Collection entries
▼

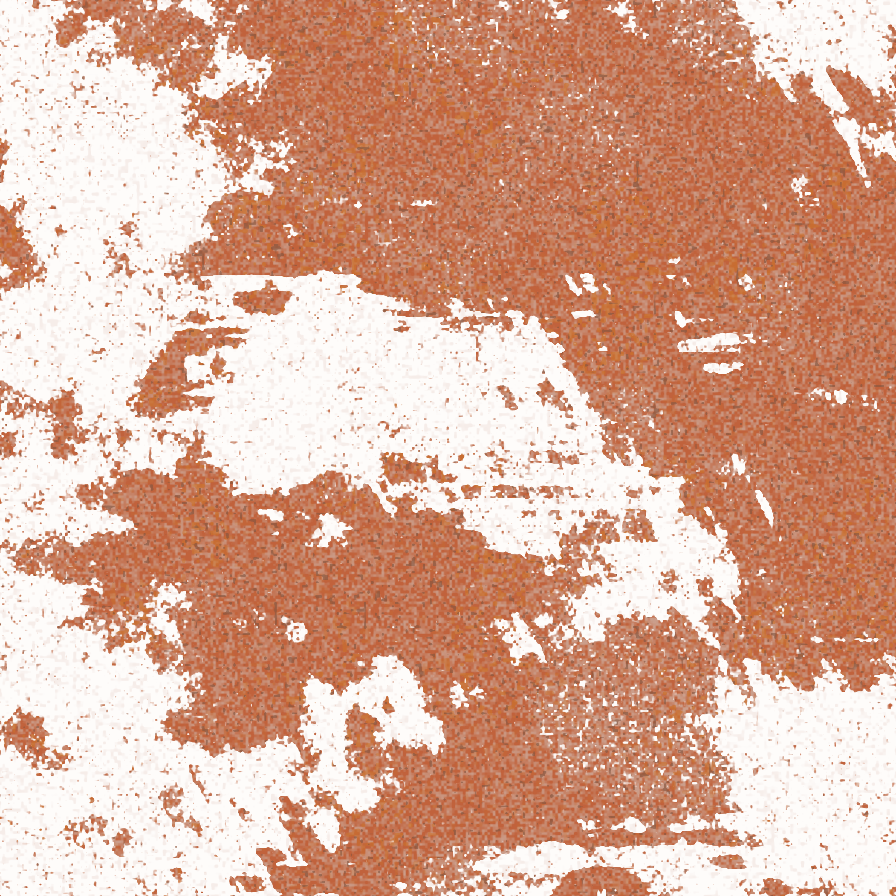
Give the GLSL for this texture, as a WebGL 2 fragment shader.

```glsl
#version 300 es
precision highp float;
// Weathered rust-red paint, flaked and scraped off a white wall.

uniform vec2 u_resolution;
out vec4 fragColor;

const vec3 WALL = vec3(0.995, 0.988, 0.982);
const vec3 RUST_DEEP = vec3(0.755, 0.385, 0.235);
const vec3 RUST_PALE = vec3(0.795, 0.620, 0.545);
const vec3 ORANGE = vec3(0.80, 0.45, 0.17);
const vec3 SOOT = vec3(0.50, 0.33, 0.25);

float hash(vec2 cell) {
  vec3 h = fract(vec3(cell.xyx) * 0.1031);
  h += dot(h, h.yzx + 33.33);
  return fract((h.x + h.y) * h.z);
}

float noise(vec2 p) {
  vec2 cell = floor(p);
  vec2 f = p - cell;
  f = f * f * f * (f * (f * 6.0 - 15.0) + 10.0);
  float low = mix(hash(cell), hash(cell + vec2(1, 0)), f.x);
  float high = mix(hash(cell + vec2(0, 1)), hash(cell + vec2(1, 1)), f.x);
  return mix(low, high, f.y);
}

mat2 rotation(float angle) {
  float c = cos(angle), s = sin(angle);
  return mat2(c, s, -s, c);
}

// Layered noise, centred on zero.
float fbm(vec2 p, int octaves, float turn) {
  float sum = 0.0, total = 0.0, weight = 1.0;
  mat2 step2 = 2.03 * rotation(turn);
  for (int i = 0; i < octaves; i++) {
    sum += weight * noise(p);
    total += weight;
    weight *= 0.5;
    p = step2 * p + 17.3;
  }
  return sum / total - 0.5;
}

// Thin scratches along the x axis, kept inside broad patches.
float scratches(vec2 p, vec2 scale, float seed) {
  float zone = smoothstep(0.45, 0.7, noise(p * vec2(3.0, 4.5) + seed));
  float lines = noise(p * scale + seed) * 0.7 + noise(p * scale * 2.1 - seed) * 0.3;
  return zone * smoothstep(0.5, 0.8, lines);
}

// Signed paint cover: positive where paint remains.
float paintCover(vec2 p) {
  vec2 warp = vec2(fbm(p * 5.0 + 3.1, 3, 0.6), fbm(p * 5.0 + 41.7, 3, 0.6));
  vec2 q = p + 0.13 * warp;
  vec2 slanted = rotation(1.08) * p;

  float patches = fbm(q * vec2(3.8, 4.6) + 8.4, 3, 0.5);
  float shelves = fbm(q * vec2(6.0, 21.0) + 60.0, 3, 0.0);
  float crumble = fbm(p * 27.0 + 5.0, 4, 0.7);
  float slantZone = smoothstep(0.4, 0.65, noise(p * 3.0 + 27.0));
  float slants = fbm(slanted * vec2(9.0, 42.0) + 90.0, 3, 0.0);

  float cover = 1.15 * patches + 0.34 * shelves + 0.46 * crumble;
  cover += 0.5 * slantZone * slants;
  cover -= 0.24 * scratches(p, vec2(7.0, 80.0), 12.0);
  cover -= 0.14 * scratches(slanted, vec2(9.0, 70.0), 33.0);
  return cover + 0.06;
}

void main() {
  vec2 p = gl_FragCoord.xy / min(u_resolution.x, u_resolution.y);

  // Paint breaks into grains wherever its density is low.
  float wear = smoothstep(-0.1, 0.22, fbm(p * 6.0 + 71.0, 4, 0.6));
  float density = smoothstep(-0.09, 0.09, paintCover(p));
  float dust = 0.11 + 0.12 * noise(p * 19.0 + 7.0);
  density = mix(dust, 0.94 - 0.24 * wear, density);
  float grain = 0.66 * noise(p * 310.0) + 0.34 * noise(p * 150.0 + 9.0);
  float paint = smoothstep(-0.11, 0.11, density - grain);

  // Mottled rust tones with sparse orange and dark flecks.
  float mottle = noise(p * 330.0 + 200.0) - 0.5;
  float tone = 0.40 + 1.25 * mottle + 0.22 * (wear - 0.4);
  vec3 rust = mix(RUST_DEEP, RUST_PALE, clamp(tone, 0.0, 1.0));
  float orangeZone = smoothstep(0.45, 0.75, noise(p * 13.0 + 50.0));
  float orangeFleck = smoothstep(0.66, 0.82, noise(p * 190.0 + 31.0));
  rust = mix(rust, ORANGE, 0.65 * orangeFleck * (0.3 + 0.7 * orangeZone));
  float sootFleck = smoothstep(0.80, 0.92, noise(p * 260.0 + 77.0));
  rust = mix(rust, SOOT, 0.6 * sootFleck);

  // Faint stains on the bare wall.
  float stain = smoothstep(0.55, 0.95, noise(p * 240.0 + 120.0));
  vec3 wall = WALL - stain * vec3(0.03, 0.06, 0.07);

  fragColor = vec4(mix(wall, rust, paint), 1.0);
}
```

▲

• _ASSIGNMENT_
An exact copy of the records above is needed, free of pictures.

• _ANSWER SECTION_
Give the GLSL for this texture, as a WebGL 2 fragment shader.

```glsl
#version 300 es
precision highp float;
// Weathered rust-red paint, flaked and scraped off a white wall.

uniform vec2 u_resolution;
out vec4 fragColor;

const vec3 WALL = vec3(0.995, 0.988, 0.982);
const vec3 RUST_DEEP = vec3(0.755, 0.385, 0.235);
const vec3 RUST_PALE = vec3(0.795, 0.620, 0.545);
const vec3 ORANGE = vec3(0.80, 0.45, 0.17);
const vec3 SOOT = vec3(0.50, 0.33, 0.25);

float hash(vec2 cell) {
  vec3 h = fract(vec3(cell.xyx) * 0.1031);
  h += dot(h, h.yzx + 33.33);
  return fract((h.x + h.y) * h.z);
}

float noise(vec2 p) {
  vec2 cell = floor(p);
  vec2 f = p - cell;
  f = f * f * f * (f * (f * 6.0 - 15.0) + 10.0);
  float low = mix(hash(cell), hash(cell + vec2(1, 0)), f.x);
  float high = mix(hash(cell + vec2(0, 1)), hash(cell + vec2(1, 1)), f.x);
  return mix(low, high, f.y);
}

mat2 rotation(float angle) {
  float c = cos(angle), s = sin(angle);
  return mat2(c, s, -s, c);
}

// Layered noise, centred on zero.
float fbm(vec2 p, int octaves, float turn) {
  float sum = 0.0, total = 0.0, weight = 1.0;
  mat2 step2 = 2.03 * rotation(turn);
  for (int i = 0; i < octaves; i++) {
    sum += weight * noise(p);
    total += weight;
    weight *= 0.5;
    p = step2 * p + 17.3;
  }
  return sum / total - 0.5;
}

// Thin scratches along the x axis, kept inside broad patches.
float scratches(vec2 p, vec2 scale, float seed) {
  float zone = smoothstep(0.45, 0.7, noise(p * vec2(3.0, 4.5) + seed));
  float lines = noise(p * scale + seed) * 0.7 + noise(p * scale * 2.1 - seed) * 0.3;
  return zone * smoothstep(0.5, 0.8, lines);
}

// Signed paint cover: positive where paint remains.
float paintCover(vec2 p) {
  vec2 warp = vec2(fbm(p * 5.0 + 3.1, 3, 0.6), fbm(p * 5.0 + 41.7, 3, 0.6));
  vec2 q = p + 0.13 * warp;
  vec2 slanted = rotation(1.08) * p;

  float patches = fbm(q * vec2(3.8, 4.6) + 8.4, 3, 0.5);
  float shelves = fbm(q * vec2(6.0, 21.0) + 60.0, 3, 0.0);
  float crumble = fbm(p * 27.0 + 5.0, 4, 0.7);
  float slantZone = smoothstep(0.4, 0.65, noise(p * 3.0 + 27.0));
  float slants = fbm(slanted * vec2(9.0, 42.0) + 90.0, 3, 0.0);

  float cover = 1.15 * patches + 0.34 * shelves + 0.46 * crumble;
  cover += 0.5 * slantZone * slants;
  cover -= 0.24 * scratches(p, vec2(7.0, 80.0), 12.0);
  cover -= 0.14 * scratches(slanted, vec2(9.0, 70.0), 33.0);
  return cover + 0.06;
}

void main() {
  vec2 p = gl_FragCoord.xy / min(u_resolution.x, u_resolution.y);

  // Paint breaks into grains wherever its density is low.
  float wear = smoothstep(-0.1, 0.22, fbm(p * 6.0 + 71.0, 4, 0.6));
  float density = smoothstep(-0.09, 0.09, paintCover(p));
  float dust = 0.11 + 0.12 * noise(p * 19.0 + 7.0);
  density = mix(dust, 0.94 - 0.24 * wear, density);
  float grain = 0.66 * noise(p * 310.0) + 0.34 * noise(p * 150.0 + 9.0);
  float paint = smoothstep(-0.11, 0.11, density - grain);

  // Mottled rust tones with sparse orange and dark flecks.
  float mottle = noise(p * 330.0 + 200.0) - 0.5;
  float tone = 0.40 + 1.25 * mottle + 0.22 * (wear - 0.4);
  vec3 rust = mix(RUST_DEEP, RUST_PALE, clamp(tone, 0.0, 1.0));
  float orangeZone = smoothstep(0.45, 0.75, noise(p * 13.0 + 50.0));
  float orangeFleck = smoothstep(0.66, 0.82, noise(p * 190.0 + 31.0));
  rust = mix(rust, ORANGE, 0.65 * orangeFleck * (0.3 + 0.7 * orangeZone));
  float sootFleck = smoothstep(0.80, 0.92, noise(p * 260.0 + 77.0));
  rust = mix(rust, SOOT, 0.6 * sootFleck);

  // Faint stains on the bare wall.
  float stain = smoothstep(0.55, 0.95, noise(p * 240.0 + 120.0));
  vec3 wall = WALL - stain * vec3(0.03, 0.06, 0.07);

  fragColor = vec4(mix(wall, rust, paint), 1.0);
}
```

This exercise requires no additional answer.